Subscription models and small venues the future
AS ARTISTES and musicians try to manage the situation brought on by COVID-19’s stranglehold on the world and its economy, in the interim, many have resorted to hosting live-stream events. But that only succeeds to a point. Performers retain their audience’s attention, but continue to lose out on potential revenue earnings. So, as live music events around the world reschedule their dates deep into 2021, it has become clearer that there needs to be a more permanent, income-generating solution for the time being.
That answer is on social media.
Daddi Barnz, director at Soul Circle Music/Chronixx Music Group, who has been paying keen attention to shifts in the global music economy, believes that Silicon Valley reactions could create income streams for all the players whose livelihood depends on performing for masses.
According to Digital Music News, streaming platforms like Twitch saw major growth in the past two months, as musicians who lost work during the outbreak took to the gamer-dominated site for refuge. Facebook will respond to that migration by making changes to monetise its own live-stream platform.
While it has not yet been announced how the Facebook Live payment system will work or what commission rates may be, Barnz opines that the reggae industry should utilise the monetised platform, particularly disc jockeys who have sustained online parties since “outside stop keep,” with the only cost of admission being a strong Wi-Fi connection.
“I believe it should help them to access the new ‘entrance fee’ to virtual parties on Facebook to give another income stream. The DJs have copyright issues. A lot of them have been posting, ‘I am not the owner of this copyright material, I have no intentions of infringing.’ I’ve seen that on over 100 deejays’ captions, right beside their money-pull-up PayPal or CashApp tags,” Barnz observed.
Currently, donation links are live on streams that benefit non-profit groups. “To support creators and small businesses, we plan to add the ability for pages to charge for access to events with Live videos on Facebook – anything from online performances to classes to professional conferences,” an announcement from Facebook reads.
Still, that solution can only be temporary, especially for musicians, vocalists, roadies, and the sound and light engineers whose fulfilment comes from standing in the flesh, on a stage, connecting to a live, loud and applauding audience.

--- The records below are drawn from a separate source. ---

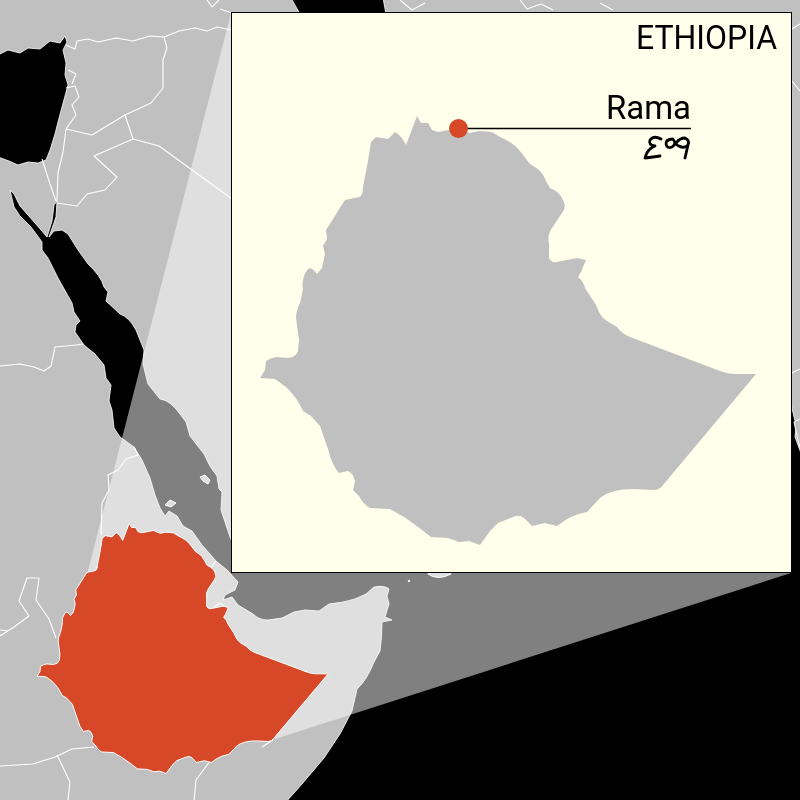
<!DOCTYPE html>
<html lang="en">
<head>
<meta charset="utf-8">
<title>Rama, Ethiopia: locator map</title>
<style>
:root {
  --land: #c0c0c0;
  --sea: #000000;
  --border: #ffffff;
  --highlight: #d64827;
  --panel: #ffffec;
  --ink: #000000;
}
html, body { margin: 0; padding: 0; overflow: hidden; }
.map { display: block; width: 800px; height: 800px; }
.land { fill: var(--land); }
.sea { fill: var(--sea); stroke: var(--border); stroke-width: 0.8; stroke-linejoin: round; }
.islands { fill: var(--land); stroke: var(--border); stroke-width: 1; }
.borders { fill: none; stroke: var(--border); stroke-width: 1.1; stroke-linejoin: round; }
.beam { fill: #ffffff; fill-opacity: 0.5; }
.country { fill: var(--highlight); stroke: var(--border); stroke-width: 1.7; }
.panel { fill: var(--panel); stroke: var(--ink); stroke-width: 1; }
.marker { fill: var(--highlight); }
.leader { stroke: var(--ink); stroke-width: 1.5; }
.label { font-family: Roboto, sans-serif; font-size: 33px; fill: var(--ink); text-anchor: end; }
.ethiopic { fill: none; stroke: var(--ink); stroke-width: 2.8; stroke-linecap: round; stroke-linejoin: round; }
</style>
</head>
<body>
<svg class="map" viewBox="0 0 800 800" xmlns="http://www.w3.org/2000/svg">
  <defs>
    <path id="ethiopia" d="M417 116L421 123L428 123L432 130L438 132L449 130L458 128L470 133L479 131L492 132L500 137Q514 143 520 151L530 164Q543 171 546 181L550 188Q560 192 563 200Q567 207 562 213L552 228Q547 235 549 244L549 258Q551 263 557 262L577 258L586 260L581 272L578 277Q584 282 585 288L596 305Q600 317 607 321L617 327Q622 334 630 337L720 371Q727 374 735 374L756 374L663 485Q660 490 653 490L634 489Q611 489 600 498L587 512Q576 514 567 519L557 526L545 523L532 526L524 518Q519 514 513 517L498 523L490 531L480 545L469 541L459 542L448 538L431 537Q416 525 404 517L390 509L370 508Q363 504 359 496L353 490L355 481Q353 473 348 471L339 473Q332 465 328 449L320 426L311 416L303 411Q296 396 286 387L275 379L260 378L265 370L266 361Q270 358 277 357L288 358Q296 357 298 351L299 340L296 318Q296 311 300 303L303 289Q301 278 308 269Q311 266 317 274L322 268L325 254L323 246L327 239L326 230L333 219Q339 209 345 200L359 197Q363 196 363 187L368 161L371 142L376 137L388 139L395 132Q401 135 406 145Z"/>
  </defs>

  <g id="region">
    <rect class="land" width="800" height="800"/>

    <g id="seas" class="sea">
      <path id="mediterranean" d="M-2 55L8 50L20 53L28 48L40 49L50 41L60 43L65 36L67 42L63 50L66 63L65 75L68 85L62 107L58 122L55 134L50 150L46 160L38 163L28 162L18 165L9 161L-2 157Z"/>
      <path id="caspian" d="M291 -2L300 14H386L383 -2Z"/>
      <path id="red-sea-and-ocean" d="M10 190L14 194L20 206L35 223L47 237L52 221L54 205L57 201L56 217L49 237L54 231L62 230L68 234L78 250L88 264Q101 276 104 287L108 292L106 301L120 314Q129 317 136 330L144 350L143 364L148 384L160 399Q170 400 180 414L186 422L190 436L204 454Q210 468 217 476L219 489L222 492L221 510L225 522L229 534L233 545L245 555L600 500L790 400L796 425L795 437L802 456V802H286L302 784L324 758L340 734L352 711L357 689Q367 680 374 662L380 651Q382 637 382 622L392 620L385 617L389 604L387 596L389 589Q385 585 374 587L366 594Q355 600 343 602L329 604L319 611L305 610L294 612L282 618L268 620Q259 620 253 614L238 605L232 597L223 600L225 595L235 590L238 582L227 570L216 561L202 545L192 531L183 526L177 516L169 511L165 516L160 508L155 495L150 478L142 460L134 447L120 437L114 428L112 410L109 401L111 385L106 378L104 365L95 354L84 345L75 332L76 325L80 321L74 312L72 303L58 278L48 258L42 250L42 242L31 227L20 216L14 207Z"/>
    </g>

    <g id="islands" class="islands">
      <path d="M165 505L170 500L176 503L171 507Z"/>
      <path d="M200 477L205 475L210 480L208 484L203 481Z"/>
      <path d="M428 574Q438 581 451 574L449 570H430Z"/>
      <circle cx="409" cy="581" r="0.8"/>
      <path d="M794 422L797 436L802 455V418Z"/>
    </g>

    <g id="borders" class="borders">
      <path d="M66 45L75 49L77 41L88 39L98 42L116 38L133 41L150 36L164 37L179 31L195 28L207 31L217 27L232 30"/>
      <path d="M164 37L167 48L163 60V88L151 103L125 115L92 135L66 129"/>
      <path d="M66 88L75 86L79 97L72 105L76 115L66 129L65 137L63 152L58 173L57 201"/>
      <path d="M125 115L133 139L94 156L117 177L105 190L87 194L77 206L57 203"/>
      <path d="M133 139L159 146L232 199"/>
      <path d="M68 70L76 74L72 84"/>
      <path d="M42 159L50 184L56 201"/>
      <path d="M207 0L212 7L219 0M220 9L232 13"/>
      <path d="M0 366L20 364L34 367L44 371L51 366L55 347L76 345L83 344"/>
      <path d="M134 447L138 455L126 459L118 470L108 475L109 490L102 503L101 535"/>
      <path d="M0 636L14 627L29 616L19 601L27 578H39L36 600L49 619L56 638"/>
      <path d="M0 630L8 631"/>
      <path d="M94 747L72 749L55 757L33 764L0 766"/>
      <path d="M57 755L70 782L68 800"/>
      <path d="M210 761L196 780L194 802M273 740L262 747"/>
      <path d="M214 607L220 603L225 607M207 572L216 561"/>
      <path d="M790 30L800 24M791 80L800 91M790 374L800 369"/>
      <path d="M400 0L412 10L425 3M520 0L527 9L541 4L553 10M600 3L613 10"/>
    </g>
  </g>

  <polygon class="beam" points="231,13 88,571 275,739 791,573"/>
  <use href="#ethiopia" class="country" transform="matrix(.587 0 0 .583 -115.6 455.8)"/>

  <g id="inset">
    <rect class="panel" x="231.5" y="12.5" width="560" height="560"/>
    <use href="#ethiopia" class="land"/>
    <line class="leader" x1="458" y1="128.5" x2="691" y2="128.5"/>
    <circle class="marker" cx="458.5" cy="128.5" r="9.4"/>
    <text class="label" x="777" y="49" textLength="141" lengthAdjust="spacingAndGlyphs">ETHIOPIA</text>
    <text class="label" x="691" y="119" textLength="85" lengthAdjust="spacingAndGlyphs">Rama</text>
    <g id="rama-amharic" class="ethiopic" role="img" aria-label="ረማ">
      <path d="M661 139Q654 135 650 140Q648 145 655 146Q647 149 645 158L653 157L660 156"/>
      <path d="M673 139Q666 139 666 144Q667 149 672 147Q677 144 673 139ZM676 143Q680 138 685 138Q690 140 688 145Q684 149 679 146Q676 145 676 143ZM688 145L685 158"/>
    </g>
  </g>
</svg>
</body>
</html>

As he keeps watch, Barnz does not anticipate that concerts and other such gatherings will become viable income streams in the near future. As it relates to show postponements and cancellations, “I’ve seen where what was previously rescheduled for late summer and fall (September to October), all of those shows got rescheduled, and are starting to get cancelled now,” he told The Gleaner.
Dates are being pushed further back, into 2021. Locally, we’ve seen such a decision taken with Joe Bogdanovich, owner of the Reggae Sumfest brand.
Based on discussions with international contacts and his own observation of the shifting industry, Barnz suggests a renewed approach that engages roadies, stage hands, production crews and all others whose success depended on sold-out clubs, arenas or stadium concerts. To eventually reintroduce live music performances, promoters will have to radically alter their approach. “Multiple nights, 100-person capacity, small venues will be a norm for now, going forward,” Barnz said.
This suggestion comes as he sees European territories begin easing their COVID-19 cautionary instructions bit by bit. He advises that other music industry professionals be watchful as well, noting that Jamaica could take cues from how the international community initiates their bounce back into action.
“I’ve gotten words that barbershops in Portugal reopened this week. One of my agents said he went for a haircut, but he had to wear a mask and take social-distancing precautionary measures. We, as agents, management or representatives, should study the market daily. Changes occur by the second. We will have to assess more often,” he said.